2. Jan 7, 2016

### andrewkirk

Step 3 looks like an application of the Tower Law or 'Law of Total Expectation' (see link). It's a very useful law and well worth spending the time to familiarise yourself with it!
The fourth step is just an application of the given autocorrelation function to the expression inside the outer expectation.

3. Jan 7, 2016

### Ray Vickson

Sometimes (at least when one is starting out) it is better to be less abstract and more explicit. So, let's be explicit.

Assume $s < t$, so $N(t) \geq N(s)$ (because of the possible arrivals between $s$ and $t$). Thus
$$\begin{array}{rcl}R_X(s,t) &= & \sum_{j=0}^{\infty} \sum_{k=0}^{\infty} P(N(s)=j, N(t) = j+k) E[W(j) W(j+k)] \\ &= &\sigma^2 \sum_j \sum_k P(N(s)=j) P(N(t) = j+k|N(s)=j) \min(j,j+k) \end{array}$$
Of course, $\min(j,j+k) = j$ and we also have $P(N(t) = j+k | N(s) = j) = P(N(t-s) = k)$, by stationarity and independent increments of the Poisson process. Now the rest is easy.

Of course, if $t < s$ we can just interchange the roles of $s$ and $t$ in the argument.

4. Jan 8, 2016

### JohanL

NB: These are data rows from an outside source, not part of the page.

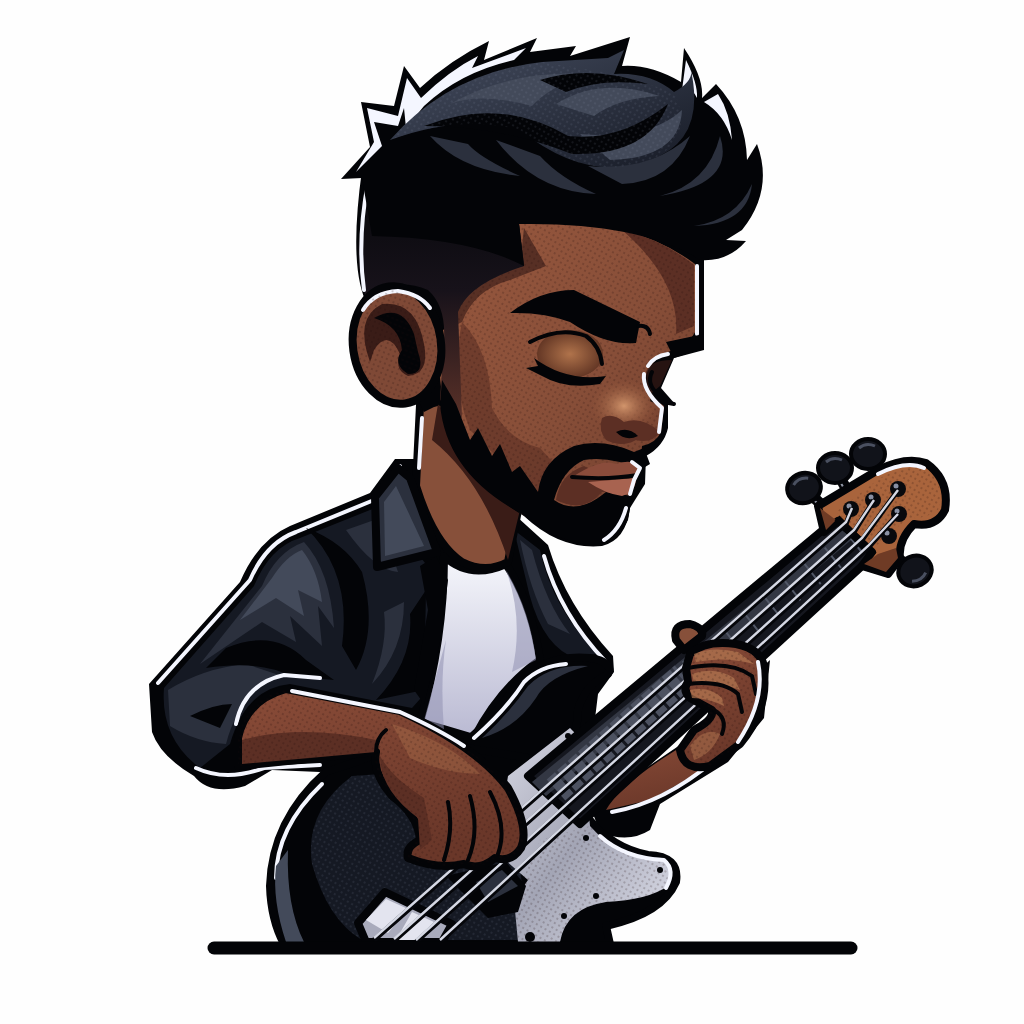
<!DOCTYPE html>
<html lang="en">
<head>
<meta charset="utf-8">
<title>Bass player</title>
<style>
:root{--paper:#fefefe;--ink:#030407;--navy:#151923;--slate:#2b303d;--steel:#434a5a;--skin:#87503a;--skin-dark:#5c2f24;--skin-deep:#3a1c17;--skin-light:#b47852;--wood:#a9643c;--shirt:#e6e7f2;--guard:#b9bbcb;--rim:#f4f6ff}
html,body{margin:0;background:var(--paper);overflow:hidden}
svg{display:block;width:1024px;height:1024px}
.ink{fill:var(--ink)}.navy{fill:var(--navy)}.slate{fill:var(--slate)}.steel{fill:var(--steel)}
.dark{fill:var(--skin-dark)}.deep{fill:var(--skin-deep)}.light{fill:var(--skin-light)}.white{fill:var(--rim)}
.edge{stroke:var(--ink);stroke-width:8;stroke-linejoin:round}
.line{fill:none;stroke:var(--ink);stroke-width:4;stroke-linecap:round;stroke-linejoin:round}
.rim{fill:none;stroke:var(--rim);stroke-width:4;stroke-linecap:round;stroke-linejoin:round}
</style>
</head>
<body>
<svg viewBox="0 0 1024 1024" role="img" aria-label="Cartoon man with closed eyes playing a bass guitar">
<defs>
<linearGradient id="face-tone" x1="0" y1="0" x2="1" y2="1"><stop offset="0" stop-color="#98583e"/><stop offset=".55" stop-color="#874e38"/><stop offset="1" stop-color="#6b3a2a"/></linearGradient>
<linearGradient id="arm-tone" x1="0" y1="0" x2=".4" y2="1"><stop offset="0" stop-color="#8a4c38"/><stop offset="1" stop-color="#6a3729"/></linearGradient>
<linearGradient id="fade" x1="0" y1="0" x2="0" y2="1"><stop offset="0" stop-color="#07080c"/><stop offset=".45" stop-color="#17121a"/><stop offset="1" stop-color="#5a3128"/></linearGradient>
<linearGradient id="shirt-tone" x1="0" y1="0" x2="0" y2="1"><stop offset="0" stop-color="#f6f7fc"/><stop offset="1" stop-color="#b9b9d2"/></linearGradient>
<linearGradient id="guard-tone" x1="0" y1="0" x2="1" y2="1"><stop offset="0" stop-color="#d9dae6"/><stop offset=".5" stop-color="#a3a5b5"/><stop offset="1" stop-color="#e0e1ec"/></linearGradient>
<linearGradient id="hair-tone" x1="0" y1="0" x2="1" y2="1"><stop offset="0" stop-color="#454d60"/><stop offset="1" stop-color="#171b26"/></linearGradient>
<radialGradient id="lid-tone"><stop offset="0" stop-color="#b0734b"/><stop offset="1" stop-color="#643725"/></radialGradient>
<radialGradient id="nose-tone"><stop offset="0" stop-color="#d2956c"/><stop offset="1" stop-color="#935539" stop-opacity="0"/></radialGradient>
<pattern id="halftone" width="5" height="5" patternUnits="userSpaceOnUse" patternTransform="rotate(30)"><circle cx="2" cy="2" r="1.1" fill="#1c0a08" opacity=".24"/></pattern>
<pattern id="grain" width="5" height="5" patternUnits="userSpaceOnUse" patternTransform="rotate(30)"><circle cx="2" cy="2" r="1" fill="#8a92a8" opacity=".16"/></pattern>
<path id="face-shape" d="M519 224Q628 214 695 264L697 328Q691 344 668 352Q646 363 645 382Q648 396 664 406L661 432Q656 443 642 446L640 470L628 497Q618 535 580 538Q534 530 500 495L444 415L436 340L458 310Q470 276 524 266Z"/>
<path id="arm-shape" d="M238 738Q246 700 286 689L400 711Q476 746 508 788Q530 828 521 848Q511 863 495 858Q480 871 464 864Q438 870 408 858Q405 847 420 840Q418 815 392 796Q372 773 376 752L238 766Z"/>
<path id="body-shape" d="M326 772Q272 820 270 886Q271 920 284 944H610L606 926Q662 914 676 882Q680 856 648 855Q612 848 588 818L540 760L420 740Z"/>
<g id="tuner"><path d="M0 0L14 26" stroke="#030407" stroke-width="11"/><path d="M1 6L12 26" stroke="#9297a6" stroke-width="2"/><ellipse rx="17" ry="15" fill="#11131a" stroke="#030407" stroke-width="4"/><path d="M-9-6Q-2-12 7-8" fill="none" stroke="#4a5060" stroke-width="3"/></g>
<g id="peg"><circle r="8" fill="#08090d"/><circle cx="-2" cy="-3" r="2.5" fill="#8990a3"/></g>
</defs>
<rect width="1024" height="1024" fill="#fefefe"/>

<g id="jacket">
<path class="ink" d="M395 459H424L505 506L548 545Q566 605 613 656L614 672L598 694L590 760H440L320 772L272 770L245 786Q210 796 194 776Q160 756 152 732L149 684L240 582Q258 540 290 526L370 493Z"/>
<path class="rim" stroke-width="5" d="M158 683L250 580Q266 543 296 532L374 500L400 466"/>
<path class="navy" d="M164 688L254 586Q270 547 300 538L380 506L440 582L428 690L412 708L290 684Q246 688 230 744L200 768Q160 738 164 688Z"/>
<path class="slate" d="M262 586Q276 552 304 542Q330 570 334 628L318 606L322 646L290 616L296 642L262 622L200 664Z"/>
<path class="steel" d="M272 578Q286 556 302 550Q318 570 322 602L298 590L304 616L276 598L240 620Z"/>
<path class="slate" d="M168 690Q204 668 246 664L282 676Q240 690 226 744Q196 742 170 726Z"/>
<path class="ink" d="M226 648Q274 628 306 660L334 680L290 676Q260 660 206 668ZM306 528Q352 572 342 646L356 670Q378 630 362 572Q344 542 306 528ZM190 716Q214 704 232 704L220 728ZM376 700Q414 660 410 614L426 590L424 690Z"/>
<path class="slate" d="M346 530L380 518L398 572Q374 570 346 530ZM384 612L404 602Q404 650 372 684Q388 644 384 612Z"/>
<path class="rim" d="M236 724Q244 684 284 675L320 678" stroke-width="3"/>
<path class="rim" d="M196 768Q226 782 264 768L320 765" stroke-width="3"/>
<path class="navy" d="M514 530L540 550Q552 608 598 654L570 656Q538 640 526 580Z"/>
<path class="slate" d="M520 540L532 550Q546 604 570 634L548 624Q530 590 520 540Z"/>
<path class="rim" d="M544 556Q560 614 606 662" stroke-width="3"/>
</g>

<g id="shirt">
<path class="edge" fill="url(#shirt-tone)" d="M444 556Q470 580 506 564Q532 604 540 660Q500 688 474 738L420 722Q444 640 444 556Z"/>
<path fill="#9293b3" opacity=".55" d="M506 570Q530 610 536 660L512 672Q524 620 506 570ZM446 640L424 720L444 730Q440 680 446 640Z"/>
</g>

<g id="neck">
<path class="edge" fill="var(--skin)" d="M420 405L416 486Q434 544 462 562Q486 574 508 562L520 500L450 400Z"/>
<path class="deep" d="M438 404L520 510L508 560Q482 480 432 440Z"/>
<path class="rim" d="M422 418L419 468"/>
<path class="edge slate" d="M398 468L375 497L377 567L437 552L410 478Z"/>
<path class="steel" d="M396 486L384 502L385 556L424 546Z"/>
<path class="ink" d="M436 556L448 580L440 642L424 704L414 690L428 610L420 566Z"/>
</g>

<g id="head">
<path class="ink" d="M362 170Q348 270 368 306L424 412L440 404Q462 480 524 516Q560 550 602 546Q626 540 630 508L645 484L646 456Q664 446 668 428L668 402L675 404L661 388L674 358L704 350V258L560 150Z"/>
<use href="#face-shape" fill="url(#face-tone)"/>
<path class="dark" d="M622 230Q664 240 694 265V326L676 334Q680 280 622 230Z"/>
<path class="deep" d="M646 372Q650 360 672 360L660 386L648 396ZM524 228L546 266L510 280Q474 290 462 322L446 330L450 296L520 266Z" opacity=".65"/>
<path class="dark" d="M462 322Q490 350 492 408Q508 440 540 448L560 470L536 496L470 430Q450 380 462 322Z" opacity=".6"/>
<use href="#face-shape" fill="url(#halftone)"/>
<path fill="url(#fade)" d="M364 200Q352 262 366 298Q394 276 428 290Q446 306 444 340L440 400L462 418L458 312Q468 284 524 266L519 224L480 186Z"/>
<path class="rim" d="M368 182Q357 240 364 290"/>
<path class="rim" d="M697 266V334" stroke-width="5"/>
<g id="ear">
<ellipse class="edge" cx="397" cy="345" rx="44" ry="59" fill="#7f4936" transform="rotate(-8 397 345)"/>
<path class="deep" d="M370 362Q354 318 382 304Q416 300 424 344Q430 374 408 376Q394 370 400 354Q388 328 374 350Z"/>
<path class="ink" d="M374 318Q402 302 414 334L418 352Q426 374 408 374Q392 364 402 350Q400 326 374 318Z"/>
<path class="rim" d="M363 310Q374 292 398 291Q420 294 430 308" stroke-width="5"/>
<ellipse cx="397" cy="345" rx="40" ry="55" fill="url(#halftone)" transform="rotate(-8 397 345)"/>
</g>
<g id="beard">
<path class="ink" d="M442 380L456 404L470 440L478 428L492 456L500 444L512 472L520 466L538 492Q542 460 574 446Q602 438 634 452L644 448L650 464L640 470Q612 456 584 460Q562 470 554 500Q574 514 598 498L606 492L632 496L628 520Q616 546 586 544Q552 540 522 514Q446 474 440 404Z"/>
<path class="dark" d="M556 500Q560 474 584 466L604 476L628 492L602 492Q584 514 556 500Z"/>
<path fill="#8a4c3b" d="M574 476Q602 458 616 464Q634 458 640 468L638 476Q610 480 574 476Z"/>
<path fill="#a86350" d="M588 482L636 478Q636 492 622 496Q606 494 588 482Z"/>
<path class="line" d="M572 477Q608 480 638 475" stroke-width="3"/>
<path class="rim" d="M632 462L640 468L634 480L630 494" stroke-width="3"/>
<path class="rim" d="M626 508Q620 530 604 540" stroke-width="2"/>
</g>
<g id="eyes-and-nose">
<ellipse cx="570" cy="354" rx="33" ry="24" fill="url(#lid-tone)"/>
<path class="line" d="M530 342Q560 326 586 336Q600 346 602 364" stroke="#3a1c17" stroke-width="3"/>
<path class="ink" d="M526 368L538 366L534 358Q566 382 606 376L600 384Q566 390 542 376Z"/>
<path class="ink" d="M510 313Q540 290 574 290L640 322L636 343Q606 346 570 322Q544 312 510 313ZM666 342L704 334V348L674 358Z"/>
<path class="line" d="M638 326Q648 324 650 334M652 400L674 404M652 372Q646 384 658 394"/>
<ellipse cx="624" cy="406" rx="34" ry="27" fill="url(#nose-tone)"/>
<path class="dark" d="M602 418Q612 412 624 422Q642 416 660 432Q652 444 636 440Q622 448 606 440Q598 430 602 418Z"/>
<path class="ink" d="M616 432Q628 426 638 436Q626 442 616 432Z"/>
<path class="rim" d="M644 374Q642 390 662 408L659 432" stroke-width="4"/>
<path class="rim" d="M648 366Q654 356 668 354" stroke-width="2"/>
</g>
<g id="hair">
<path class="ink" d="M341 179L370 147L361 102L394 106L404 66L420 88Q450 60 489 41L484 60L537 38L530 52L576 46L570 56L630 37L622 66Q650 64 681 82L684 48Q704 78 702 98L716 84Q746 116 747 160L757 144Q774 190 742 230L726 240L746 241Q728 262 700 260Q640 222 519 224L524 266Q470 238 372 236L362 178Z"/>
<path class="white" d="M367 108L398 116L407 78L421 98Q450 70 478 56L472 68L526 48L514 60Q460 72 424 106L406 128L404 108L398 126L374 122L382 146L356 172L374 142Z"/>
<path class="white" d="M686 60Q698 84 697 98Q690 84 682 90ZM718 94Q730 112 732 140Q724 114 704 102Z"/>
<path fill="url(#hair-tone)" d="M390 140Q450 72 542 62L608 58L624 50L614 74Q650 72 674 92Q696 80 690 66Q708 140 650 160Q588 184 520 130Q460 114 390 140Z"/>
<path class="steel" d="M450 104Q510 70 586 74Q548 88 532 106Q480 92 450 104ZM556 104Q600 76 660 96Q618 98 594 116ZM580 134Q650 140 682 110Q680 158 610 160Z"/>
<path class="ink" d="M424 126Q500 96 568 136Q620 142 668 104Q648 156 572 154Q500 126 424 126ZM540 80Q590 64 648 84Q600 78 566 92Z"/>
<path class="slate" d="M430 136Q460 170 520 176Q480 158 468 144ZM496 140Q536 192 596 194Q560 178 540 156ZM588 166Q650 172 690 136Q672 182 622 184ZM660 196Q708 184 720 136Q736 184 660 196ZM694 226Q736 220 752 184Q748 224 694 226Z"/>
<path d="M390 140Q450 72 542 62L614 74L674 92Q696 140 650 160Q588 184 520 130Q460 114 390 140Z" fill="url(#grain)"/>
</g>
</g>

<g id="fretting-forearm">
<path class="ink" d="M590 806L680 745L770 660L764 718L728 762L660 804L650 830Q628 844 600 832Z"/>
<path fill="url(#arm-tone)" d="M606 810Q622 782 686 744L736 738L714 764L650 800Z"/>
<path class="rim" d="M612 812Q680 800 744 732" stroke-width="3"/>
</g>

<g id="bass">
<path class="edge ink" d="M464 744Q496 716 518 682Q546 654 590 658Q614 662 608 674Q584 686 578 710L576 734L500 800Z"/>
<path class="slate" d="M482 738Q510 712 528 686Q550 664 588 666Q548 676 536 698Q516 728 482 738Z"/>
<path class="rim" d="M474 738Q506 710 524 682Q540 666 566 664" stroke-width="2"/>
<use href="#body-shape" class="edge ink"/>
<path class="navy" d="M352 776Q304 812 312 864Q328 920 362 940H524L520 850L440 770Z"/>
<path d="M352 776Q304 812 312 864Q328 920 362 940H524L520 850L440 770Z" fill="url(#grain)"/>
<path class="rim" d="M322 784Q276 828 276 878" stroke-width="5"/>
<path class="steel" d="M276 866L288 850Q286 906 304 942H286Q272 900 276 866Z"/>
<path fill="url(#guard-tone)" d="M508 776L570 728L582 740L590 826Q618 858 662 858Q676 866 668 886Q648 900 606 902Q566 908 560 942H518L514 900L528 880L496 852Z"/>
<path d="M540 840L590 826Q618 858 662 858Q676 866 668 886Q648 900 606 902Q566 908 560 942H518L514 900Z" fill="url(#halftone)"/>
<path class="rim" d="M600 836Q624 858 664 860Q676 870 666 888" stroke-width="3"/>
<g id="guard-screws" class="ink"><circle cx="568" cy="736" r="3"/><circle cx="586" cy="838" r="3"/><circle cx="660" cy="870" r="3"/><circle cx="596" cy="896" r="3"/><circle cx="564" cy="916" r="3"/><circle cx="530" cy="937" r="5"/></g>
<path class="ink" d="M446 876L506 862L526 886L518 912L488 918Z"/>
<path class="slate" d="M476 882L502 870L518 886L488 902Z"/>
<path class="edge" stroke-width="5" fill="#a9abbc" d="M358 923L385 892L452 924L442 942H366Z"/>
<path fill="#e3e4ef" d="M366 920L386 899L408 909L388 933ZM412 912L434 922L418 940H396Z"/>
<path class="edge" fill="#15171f" d="M836 519L874 555L580 824L528 776Z"/>
<path fill="#333743" d="M846 526L856 536L546 796L532 782Z"/>
<path d="M556 790L684 676" stroke="#4d5261" stroke-width="28" stroke-dasharray="11 3"/>
<path d="M690 672L860 536" stroke="#515766" stroke-width="26" stroke-dasharray="2 24"/>
<g id="headstock">
<use href="#tuner" x="804" y="488" transform="rotate(-18 804 488)"/>
<use href="#tuner" x="835" y="468"/>
<use href="#tuner" x="868" y="454"/>
<use href="#tuner" transform="translate(915 571) rotate(155)"/>
<path class="edge" fill="var(--wood)" d="M818 506L878 470Q906 456 926 463Q950 480 945 510Q936 528 914 524Q898 540 900 558L888 574L862 566L872 552L838 521L824 532Z"/>
<path fill="#6f3b25" d="M820 508L836 520L826 530ZM864 564L886 572L898 558L896 548L878 554Z"/>
<path d="M836 512L880 478Q910 462 930 470Q946 490 938 510Q924 520 908 518L876 546Z" fill="url(#halftone)"/>
<path class="rim" d="M878 474Q906 460 924 468" stroke="#dba278" stroke-width="3"/>
<use href="#peg" x="851" y="509"/><use href="#peg" x="873" y="500"/><use href="#peg" x="898" y="489"/><use href="#peg" x="899" y="514"/><use href="#peg" x="889" y="536"/>
</g>
<path d="M837 518L874 555" stroke="#030407" stroke-width="7"/>
<g id="strings" fill="none">
<path d="M374 940L846 524L852 508M394 941L854 532L874 500M416 942L862 540L898 490M440 942L868 548L898 514" stroke="#05060a" stroke-width="5"/>
<path d="M374 938L846 522L852 508M394 939L854 530L874 500M416 940L862 538L898 490M440 940L868 546L898 514" stroke="#d5d8e4" stroke-width="2.4"/>
</g>
</g>

<g id="fretting-hand">
<path class="edge" fill="var(--skin)" d="M676 640Q672 624 690 624Q704 628 702 636L684 650Z"/>
<path class="edge" fill="url(#arm-tone)" d="M690 654Q704 640 736 644Q766 650 764 674Q768 710 740 744L710 766Q684 772 680 750L694 730Q714 720 712 710L690 698Q682 690 688 682L686 668Z"/>
<path class="light" d="M694 654Q712 646 738 652L754 664Q724 656 696 662ZM692 674Q714 666 734 678L740 690Q716 680 694 682ZM690 690Q710 686 722 698L724 706Q708 698 692 698Z" opacity=".7"/>
<path class="line" d="M688 668Q730 660 752 676L756 694M688 684Q722 680 738 694L742 712M714 710Q728 718 722 734"/>
<path class="light" d="M690 746Q704 726 720 734Q712 754 694 760Z" opacity=".5"/>
<path d="M690 654Q764 640 764 674Q768 710 740 744L710 766L680 750L712 710L690 698Z" fill="url(#halftone)"/>
<path class="rim" d="M758 662Q766 700 738 742" stroke="#c4886a" stroke-width="2"/>
</g>

<g id="plucking-arm">
<use href="#arm-shape" class="edge" fill="url(#arm-tone)"/>
<path class="dark" d="M242 740Q300 724 376 740L376 752L242 764ZM380 756Q392 778 424 798L432 840L420 850L418 818Q380 790 380 756Z"/>
<path class="light" d="M392 724Q450 742 480 774Q446 774 410 758Z" opacity=".35"/>
<use href="#arm-shape" fill="url(#halftone)"/>
<path class="line" d="M448 802Q454 830 444 860M470 796Q480 832 468 860M490 792Q508 826 498 854M376 752Q376 738 386 730"/>
<path class="rim" d="M292 691L400 712Q440 730 464 746" stroke-width="3"/>
</g>

<path id="ground-line" d="M214 948H851" stroke="#030407" stroke-width="13" stroke-linecap="round"/>
</svg>
</body>
</html>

I had only seen the tower law used in connection with martingales, and defined in connection with martingales, and the law of total expectation have i ofc used but only in what they call the special case on the wiki-page. Did not know it was a more general case. Ty!